There were also institutional investors like the Ford Foundation and the pension plan for Major League Baseball. And there were wealthy businessmen like the computer executive Michael S. Dell and the home builder Bruce E. Toll.

Notice how the New York Times is refraining from mentioning the political persuasion of most of the recipients of these taxpayer loans.

Investors like Mr. Dell are identified in the Fed’s data because they owned or were part of a group that owned a “material” stake in a company or a fund that received funding from the Fed. They may not have been involved in the decision to borrow from the Fed

Despite this disclaimer, Michael Dell is highlighted by The Times because he is known to support Republicans.

The program, which began in March 2009, ended June 30, 2010; two-thirds of the loans have been repaid early. The remaining ones come due as late as 2015. The Fed has said it does not expect to lose any money in the program.

As we noted above, The Times did their best to make it sound like these loans were made during the Bush presidency, when in fact they were made during the Obama administration.

The investors put up their own money in return for Fed financing that was then plowed into the markets for securitized loans — bundles of credit card or auto dealership debt and student loans. The investors shouldered the risk that the loan packages could lose value and be worth less than the amount they had borrowed from the Fed.

Gosh, how heroic of them.

Ordinarily, bundles of loans of this type are not difficult to sell, but after Lehman went bankrupt in September 2008, the market for such debt suddenly froze. The point of the program was to keep money moving through the markets while having investors, not the Fed, bear the risk.

Mr. Dahlberg was one such investor. The newly disclosed records show he was an investor in Broad Creek Partners, which borrowed $28.1 million from the Fed, through TALF, to purchase a portion of a security issued by GE Capital, the financing arm of General Electric. The security was backed by subprime credit card loans. To obtain the loan, Broad Creek pledged as collateral the market value of the security, $30.5 million…

Nearly all of some two dozen TALF investors contacted on Thursday declined to comment or did not respond to messages.

One who did agree to talk was Dov C. Schlein, a former president of the Republic Bank of New York, who estimated that he made a healthy profit, but not a killing.

“Realistically, if you were an early investor you could net 10 percent,” he said. “If you came in much later when the program looked to be successful, then the return dropped to 8, 7, 6, 5 percent.” …

Mr. Schlein said he was by no means certain of making money; if unemployment had skyrocketed to 12 percent, for example, he would have expected to lose from huge defaults.

How courageous of these people to take such a daring risk. Still, how many people have been making a 10% profit off of their investments in the last two years?

Mr. Dahlberg, a decorated aviator, became prominent early in the Watergate scandal because his name was on a check deposited in an account controlled by one of the burglars. Mr. Dahlberg, who was not accused of any wrongdoing in the scandal and is now a venture capitalist, did not return phone calls Thursday.

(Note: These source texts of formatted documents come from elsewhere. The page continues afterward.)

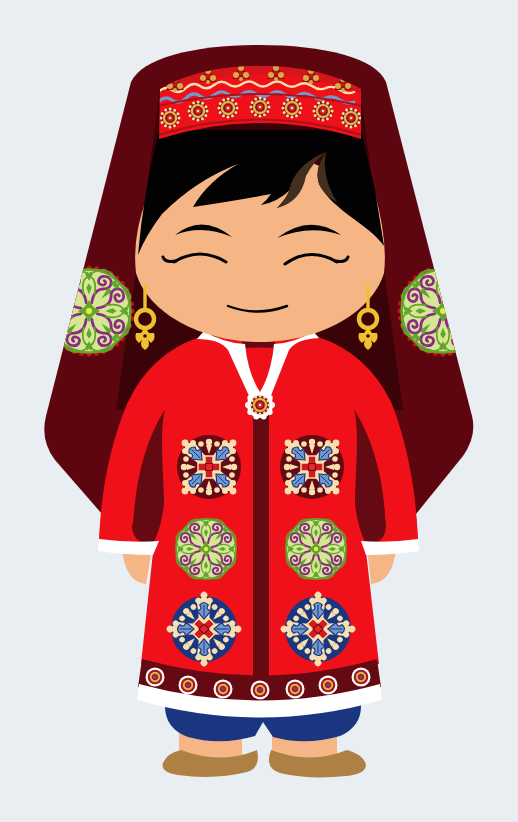
<!DOCTYPE html>
<html lang="en">
<head>
<meta charset="utf-8">
<title>Girl in traditional dress</title>
<style>
:root{--sky:#e8eef2;--veil:#5e0610;--lining:#3a0308;--red:#f0101a;--skin:#f5b584;--hair:#030202;--streak:#41301f;--cream:#f8dfae;--gold:#efc02f;--navy:#1a3680;--blue:#7199cf;--maroon:#650a12;--leaf:#62a52c;--lime:#d5e694;--plum:#8c2a86;--shoe:#ae8044;--white:#fff}
html,body{margin:0;overflow:hidden;background:var(--sky)}
svg{display:block}
.veil{fill:var(--veil)}.lining{fill:var(--lining)}.red{fill:var(--red)}.skin{fill:var(--skin)}
.hair{fill:var(--hair)}.streak{fill:var(--streak)}.cream{fill:var(--cream)}.gold{fill:var(--gold)}
.navy{fill:var(--navy)}.blue{fill:var(--blue)}.maroon{fill:var(--maroon)}.leaf{fill:var(--leaf)}
.lime{fill:var(--lime)}.shoe{fill:var(--shoe)}.white{fill:var(--white)}
.line{fill:none;stroke-linecap:round;stroke-linejoin:round}
.ink{stroke:var(--hair)}.plum{stroke:var(--plum)}.green{stroke:var(--leaf)}.yellow{stroke:var(--gold)}
</style>
</head>
<body>
<svg width="518" height="822" viewBox="0 0 518 822" role="img" aria-label="Smiling girl in a red embroidered coat, round cap and long dark veil">
<defs>
  <path id="veil-shape" d="M131 82C142 58 194 45 259 45S376 58 386 82L472 416Q477 436 463 456L416 514H102L55 460Q40 440 46 416Z"/>
  <clipPath id="veil-clip"><use href="#veil-shape"/></clipPath>
  <path id="cap-shape" d="M160 89Q200 66 260 66T361 89V139Q260 107 159 139Z"/>
  <clipPath id="cap-clip"><use href="#cap-shape"/></clipPath>

  <g id="tile-corner">
    <path class="cream" d="M0-7L7-15L14-24H24V-14L15-7L7 0Z"/>
    <circle class="cream" cx="24" cy="-24" r="3.4"/>
    <circle class="cream" cx="16" cy="-24" r="3"/>
    <circle class="cream" cx="24" cy="-16" r="3"/>
    <circle class="cream" cx="8" cy="-23" r="2.8"/>
    <circle class="cream" cx="23" cy="-8" r="2.8"/>
    <circle class="cream" cx="0" cy="-25" r="3.2"/>
    <path class="cream" d="M-3-22L0-13L3-22Z"/>
    <path d="M7-7L8-18Q13-14 14-20Q20-21 20-14Q14-13 18-8Z" fill="var(--blue)" stroke="var(--navy)" stroke-width="1.2"/>
    <path class="line" d="M9-9L17-17" stroke="var(--navy)"/>
  </g>
  <g id="tile">
    <use href="#tile-corner"/><use href="#tile-corner" transform="rotate(90)"/>
    <use href="#tile-corner" transform="rotate(180)"/><use href="#tile-corner" transform="rotate(270)"/>
    <path d="M-4-11H4V-4H11V4H4V11H-4V4H-11V-4H-4Z" fill="#d21a20" stroke="var(--cream)" stroke-width="1.5"/>
    <rect class="maroon" x="-4" y="-4" width="8" height="8"/>
    <rect x="-3" y="-3" width="6" height="6" fill="#e8262a"/>
  </g>
  <g id="square-medallion"><circle class="maroon" r="32"/><use href="#tile"/></g>
  <g id="diamond-medallion"><circle class="navy" r="33"/><use href="#tile" transform="rotate(45)"/></g>

  <g id="scroll-half">
    <path class="line plum" stroke-width="2" d="M2-6C3-13 6-16 11-16C17-16 18-24 12-25C7-26 5-20 9-19C12-18 13-21 11-22"/>
    <path class="line green" stroke-width="1.3" d="M3-28C12-33 21-26 19-18M4-12Q6-22 1-25"/>
    <circle class="leaf" cx="18" cy="-20" r="1.7"/>
  </g>
  <g id="scroll-quarter">
    <use href="#scroll-half"/><use href="#scroll-half" transform="scale(-1 1)"/>
    <path class="leaf" d="M0-22L-3-27Q-1-30 0-27Q1-30 3-27ZM0-12L-2-17L0-20L2-17Z"/>
    <path class="leaf" d="M9-9L17-14L14-17Z"/>
  </g>
  <g id="scrolls">
    <circle class="lime" r="30"/>
    <circle class="line green" r="30" stroke-width="1.8"/>
    <use href="#scroll-quarter"/><use href="#scroll-quarter" transform="rotate(90)"/>
    <use href="#scroll-quarter" transform="rotate(180)"/><use href="#scroll-quarter" transform="rotate(270)"/>
    <path class="leaf" d="M0-8L3-3L8 0L3 3L0 8L-3 3L-8 0L-3-3Z"/>
    <circle r="2.2" fill="#e9e94a"/>
  </g>
  <g id="veil-medallion">
    <circle r="43" fill="#c4151d"/>
    <circle class="line" r="43" stroke="#c4151d" stroke-width="5" stroke-dasharray="0 7.5"/>
    <use href="#scrolls" transform="scale(1.38)"/>
  </g>

  <g id="rosette">
    <circle r="9.5" fill="#8c1216"/>
    <circle class="line" r="9" stroke="var(--cream)" stroke-width="3" stroke-dasharray="0 4.7"/>
    <circle class="line" r="6" stroke="#e5b34c" stroke-width="2.4" stroke-dasharray="2 1.8"/>
    <circle r="3" fill="#d8272a"/><circle class="cream" r="1.3"/>
  </g>
  <g id="trefoil">
    <path fill="#8c1216" d="M0-9L9 6H-9Z"/>
    <g fill="#dca943"><circle cy="-5" r="3"/><circle cx="-5" cy="2" r="3"/><circle cx="5" cy="2" r="3"/><circle cy="6" r="2"/></g>
    <circle r="2.2" fill="#c4151d"/>
  </g>
  <g id="hem-button">
    <circle class="white" r="9.5"/><circle r="7.3" fill="#a3171d"/>
    <circle class="line" r="4.2" stroke="#e5b34c" stroke-width="2" stroke-dasharray="1.6 1.3"/>
    <circle r="2" fill="#7b3d78"/>
  </g>
  <g id="earring">
    <path class="line yellow" stroke-width="3.4" d="M0-33V-11"/>
    <circle class="line yellow" r="9" stroke-width="4.4"/>
    <path class="gold" d="M0 8L4 14L9 14Q11 20 6 24L3 21Q6 27 0 31Q-6 27-3 21L-6 24Q-11 20-9 14L-4 14Z"/>
    <circle class="lining" cy="17" r="1.8"/>
  </g>
</defs>

<rect width="518" height="822" fill="var(--sky)"/>

<g id="veil">
  <use href="#veil-shape" class="veil"/>
  <path class="lining" d="M160 88L136 270L116 410H403L384 270L360 88Z"/>
  <g clip-path="url(#veil-clip)">
    <use href="#veil-medallion" x="89" y="311"/>
    <use href="#veil-medallion" x="429" y="311" transform="translate(14 0)"/>
  </g>
</g>

<g id="legs">
  <path class="skin" d="M179 728H242V760H179ZM272 728H337V760H272Z"/>
  <path class="shoe" d="M181 750Q220 765 257 750Q261 768 247 772Q215 780 178 775Q160 772 163 763Q167 753 181 750ZM271 750Q310 765 347 750Q364 755 366 765Q366 774 346 776Q310 780 280 773Q264 768 271 750Z"/>
  <path class="navy" d="M165 704H361Q362 726 340 736Q305 746 273 737L263 722L255 736Q220 746 188 737Q164 728 165 704Z"/>
</g>

<g id="hands" class="skin">
  <path d="M122 548H152L146 584Q125 582 122 548Z"/>
  <path d="M396 548H367L371 584Q393 582 396 548Z"/>
</g>

<g id="coat">
  <path class="red" d="M200 337Q151 353 128 402Q104 458 99 541L154 543L141 664Q260 694 379 664L365 543L418 541Q413 458 391 402Q367 353 318 337Z"/>
  <path class="maroon" d="M165 409C159 433 164 478 164 503Q162 525 154 542Q133 546 132 526Q136 448 165 409ZM354 409C360 433 355 478 355 503Q357 525 365 542Q385 546 386 526Q382 448 354 409Z"/>
  <path class="red" d="M165 409Q139 451 134 512Q134 533 118 541L99 541Q102 463 128 402ZM354 409Q380 451 385 512Q385 533 400 541L418 541Q415 463 391 402Z"/>
  <path class="white" d="M99 539Q130 543 159 541L153 555Q125 555 98 551ZM418 539Q390 543 361 541L366 555Q393 555 419 551Z"/>
  <path class="maroon" d="M253 410H269V684H253Z"/>
  <path class="maroon" d="M142 659Q260 692 377 659L381 687Q260 718 138 687Z"/>
  <path class="white" d="M139 684Q260 717 380 684L382 700Q260 735 137 700Z"/>
</g>

<g id="embroidery">
  <use href="#square-medallion" x="209" y="467"/><use href="#square-medallion" x="312" y="467"/>
  <use href="#scrolls" x="206" y="549"/><use href="#scrolls" x="316" y="549"/>
  <use href="#diamond-medallion" x="204" y="629"/><use href="#diamond-medallion" x="318" y="629"/>
  <use href="#hem-button" x="155" y="677"/><use href="#hem-button" x="188" y="685"/>
  <use href="#hem-button" x="223" y="689"/><use href="#hem-button" x="260" y="690"/>
  <use href="#hem-button" x="295" y="689"/><use href="#hem-button" x="328" y="685"/>
  <use href="#hem-button" x="361" y="677"/>
</g>

<g id="collar">
  <path class="maroon" d="M242 338H275V357H242Z"/>
  <path class="red" d="M244 348Q259 347 274 348L261 394Z"/>
  <path class="white" d="M204 331Q223 343 245 344Q248 374 260 392Q271 374 274 344Q296 343 313 331L319 338Q296 339 289 350L270 398H250L228 350Q220 339 197 339Z"/>
  <circle class="white" cx="260" cy="405" r="13"/>
  <circle class="line" cx="260" cy="405" r="12" stroke="var(--white)" stroke-width="6" stroke-dasharray="0 7.5"/>
  <use href="#rosette" x="260" y="405"/>
</g>

<g id="head">
  <path class="skin" d="M146 200Q132 238 136 273C149 315 204 342 260 342S371 315 384 273Q388 240 374 190L260 140Z"/>
  <path class="hair" d="M159 130H361L375 190L384 246C370 225 333 211 319 184Q314 168 326 152Q312 161 304 172Q294 202 277 208Q285 200 291 189Q278 202 261 205Q267 200 271 194Q235 201 193 207Q208 181 238 164Q196 180 162 214Q146 235 138 255Q143 195 159 130Z"/>
  <path class="streak" d="M326 152Q299 163 291 184Q287 200 277 208Q301 202 306 176Q313 162 326 152ZM326 152Q313 171 320 186Q326 197 337 202Q321 176 326 152Z"/>
  <path class="hair" d="M175 235Q202 213 232 237Q202 224 175 235ZM277 238Q310 213 341 235Q310 224 277 238Z"/>
  <g class="line ink" stroke-width="3">
    <path d="M174 262Q200 246 226 262M285 264Q310 246 337 262"/>
    <path d="M163 257Q165 263 176 261M348 257Q346 263 335 261"/>
    <path d="M228 306Q257 317 287 306" stroke-width="2.4"/>
  </g>
</g>

<use href="#earring" x="145" y="319"/>
<use href="#earring" x="368" y="319"/>

<g id="cap">
  <use href="#cap-shape" class="red"/>
  <g clip-path="url(#cap-clip)">
    <path d="M158 94Q260 55 362 94V84Q260 40 158 84Z" fill="#d5151a"/>
    <path class="line" stroke="var(--blue)" stroke-width="3" d="M158 102q7-7 14-2t14-2t14-2t14-1t14-1t14 0t14 0t14 0t14 0t14 1t14 1t14 2t14 2t14 2"/>
    <path class="line" stroke="var(--cream)" stroke-width="2.4" d="M158 92q7-7 14-2t14-2t14-2t14-1t14-1t14 0t14 0t14 0t14 0t14 1t14 1t14 2t14 2t14 2"/>
    <path class="line" stroke="#a81318" stroke-width="2" d="M158 106Q260 82 362 106M158 135Q260 104 362 135"/>
    <use href="#trefoil" x="175" y="84"/><use href="#trefoil" x="208" y="76"/><use href="#trefoil" x="241" y="73"/>
    <use href="#trefoil" x="276" y="73"/><use href="#trefoil" x="311" y="76"/><use href="#trefoil" x="343" y="84"/>
    <use href="#rosette" x="170" y="118"/><use href="#rosette" x="198" y="111"/><use href="#rosette" x="228" y="108"/>
    <use href="#rosette" x="260" y="107"/><use href="#rosette" x="292" y="108"/><use href="#rosette" x="323" y="111"/>
    <use href="#rosette" x="351" y="118"/>
  </g>
</g>
</svg>
</body>
</html>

Again with Mr. Dahlberg, who is surely just one of thousands of people The Times could have singled out.

Meanwhile, for the record, according to the FEC, Mr. Dahlberg has donated to both Republican and Democrat candidates – including Max Cleland, Ted Kennedy, John Kerry and Patrick Leahy. But you would never know that from this article.

By the way, the aforementioned Mr. Schlein is a past contributor to Harry Reid and New York City’s perennial radical leftist candidate, Mark Green. But of course his political affiliations go unnoted by the New York Times.

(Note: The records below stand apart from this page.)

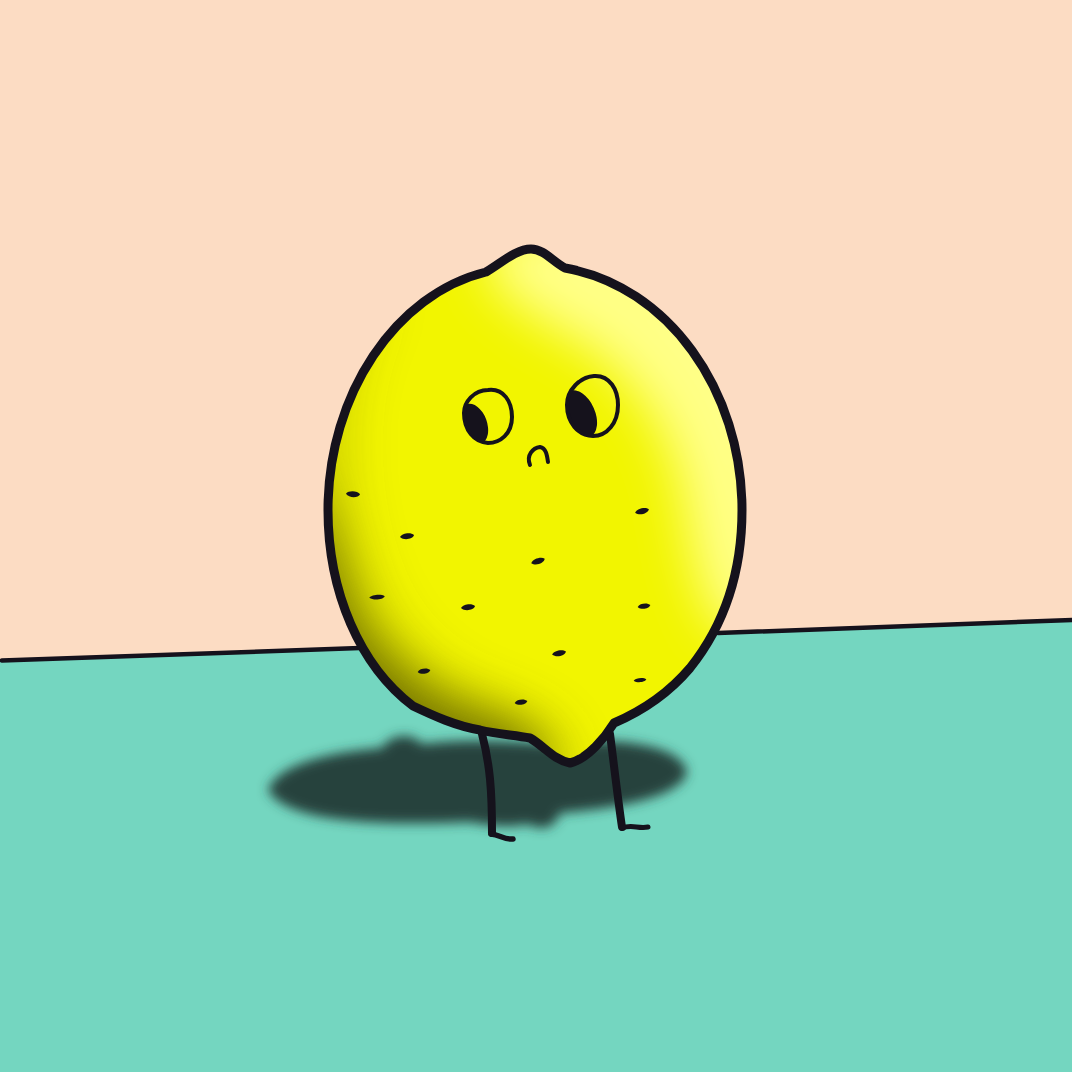
<!DOCTYPE html>
<html lang="en">
<head>
<meta charset="utf-8">
<title>Grumpy lemon</title>
<style>
:root {
  --wall: #fcdcc3;
  --floor: #74d6c0;
  --ink: #15121c;
  --shadow: #25423d;
  --lemon: #f2f500;
  --lemon-light: #ffff86;
  --lemon-dark: #6b6a00;
}
html, body { margin: 0; padding: 0; overflow: hidden; background: var(--wall); }
.scene { display: block; width: 1072px; height: 1072px; }
.wall { fill: var(--wall); }
.floor { fill: var(--floor); }
.shadow { fill: var(--shadow); }
.lemon { fill: var(--lemon); }
.light { fill: var(--lemon-light); }
.dark { fill: var(--lemon-dark); }
.ink { fill: var(--ink); }
.line { fill: none; stroke: var(--ink); stroke-linecap: round; stroke-linejoin: round; }
</style>
</head>
<body>
<svg class="scene" viewBox="0 0 1072 1072" role="img" aria-label="A grumpy lemon with thin legs glances sideways">
  <defs>
    <path id="lemon-body" d="M486 272C500 264 516 249 531 249C544 249 553 262 565 268C668 286 742 390 742 510C742 578 722 628 690 668C668 694 642 711 614 723C606 736 588 759 570 763C554 760 544 746 530 738C514 735 496 734 480 730C456 726 434 716 413 706C360 666 328 592 328 510C328 394 396 294 486 272Z"/>
    <clipPath id="lemon-clip"><use href="#lemon-body"/></clipPath>
    <clipPath id="left-eye-clip"><path d="M488 390C504 388 512 402 512 417C512 434 500 443 488 443C474 442 464 430 464 413C464 402 474 390 488 390Z"/></clipPath>
    <clipPath id="right-eye-clip"><path d="M594 376C610 375 618 390 618 405C618 423 607 436 593 436C578 436 567 422 567 405C567 390 580 377 594 376Z"/></clipPath>
    <filter id="soft-shadow" x="-20%" y="-40%" width="140%" height="180%"><feGaussianBlur stdDeviation="6"/></filter>
    <filter id="soft-shade" x="-60%" y="-60%" width="220%" height="220%"><feGaussianBlur stdDeviation="25"/></filter>
    <path id="pore" d="M-7 1C-5 -3 4 -4 7 -1C6 3 -3 5 -7 1Z"/>
  </defs>

  <g id="room">
    <rect class="wall" width="1072" height="1072"/>
    <path class="floor" d="M0 660L1072 620V1072H0Z"/>
    <path class="line" stroke-width="4.5" d="M2 660.5L360 648M718 633L1072 620"/>
  </g>

  <path id="ground-shadow" class="shadow" filter="url(#soft-shadow)" d="M268 790C278 764 330 752 382 748C390 734 412 732 422 744C470 738 510 742 560 744C610 736 682 744 687 772C682 796 622 808 560 813C555 828 542 832 528 824C508 828 490 826 470 822C400 825 288 826 268 790Z"/>

  <g id="legs" class="line">
    <path stroke-width="8" d="M482 734C490 765 492 790 492 833"/>
    <path stroke-width="5.5" d="M491 834C500 835 505 840 513 839"/>
    <path stroke-width="8" d="M610 734C614 765 618 800 622 827"/>
    <path stroke-width="5" d="M622 828C632 824 638 829 648 827"/>
  </g>

  <g id="lemon">
    <use class="lemon" href="#lemon-body"/>
    <g clip-path="url(#lemon-clip)">
      <g filter="url(#soft-shade)">
        <path class="dark" opacity=".3" d="M300 340C325 325 350 300 385 290C342 360 335 440 350 520C365 600 400 660 470 695C520 712 560 730 580 790H300Z"/>
        <path class="dark" opacity=".9" d="M290 470C325 510 336 560 352 610C375 652 410 682 460 704C500 718 530 722 550 745L530 790H290Z"/>
        <path class="light" d="M490 225H600L780 330V640L722 632C700 600 690 550 682 490C668 425 630 375 585 345C545 325 515 305 490 280Z"/>
      </g>
    </g>
    <use class="line" stroke-width="9" href="#lemon-body"/>
  </g>

  <g id="face">
    <g clip-path="url(#left-eye-clip)"><ellipse class="ink" cx="474" cy="424" rx="13" ry="21" transform="rotate(-20 474 424)"/></g>
    <path class="line" stroke-width="4" d="M488 390C504 388 512 402 512 417C512 434 500 443 488 443C474 442 464 430 464 413C464 402 474 390 488 390Z"/>
    <g clip-path="url(#right-eye-clip)"><ellipse class="ink" cx="580" cy="414" rx="15" ry="25" transform="rotate(-24 580 414)"/></g>
    <path class="line" stroke-width="4" d="M594 376C610 375 618 390 618 405C618 423 607 436 593 436C578 436 567 422 567 405C567 390 580 377 594 376Z"/>
    <path class="line" stroke-width="4" d="M530 465C526 455 533 448 540 447C546 448 547 455 548 462"/>
  </g>

  <g id="pores" class="ink">
    <use href="#pore" transform="translate(353 494) rotate(10)"/>
    <use href="#pore" transform="translate(407 536)"/>
    <use href="#pore" transform="translate(377 597) scale(1.1 .8)"/>
    <use href="#pore" transform="translate(468 607)"/>
    <use href="#pore" transform="translate(538 561) rotate(-10)"/>
    <use href="#pore" transform="translate(642 511) rotate(-6)"/>
    <use href="#pore" transform="translate(644 606) scale(.9)"/>
    <use href="#pore" transform="translate(559 653) rotate(-4)"/>
    <use href="#pore" transform="translate(424 671) scale(.9)"/>
    <use href="#pore" transform="translate(521 702) scale(.9)"/>
    <use href="#pore" transform="translate(640 680) scale(.9 .7)"/>
  </g>
</svg>
</body>
</html>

This article was posted by Steve on Friday, December 3rd, 2010. Comments are currently closed.

2 Responses to “NYT Highlights ‘Rich’ Who Got Fed Loans”

  1. Liberals Demise says:

    Digging deep for this guy while shoveling over Frank, Dodd, Murtha…..the list is long and distinguished in those that (D)istingiush them selves as being a jackass.
    HeeHaw

  2. canary says:

    I recall Ford’s getting a late loan because the Obama’s administration offered it, not because they needed it. No one else seemed to have heard this so I thought I was wrong.


« Front Page | To Top
« | »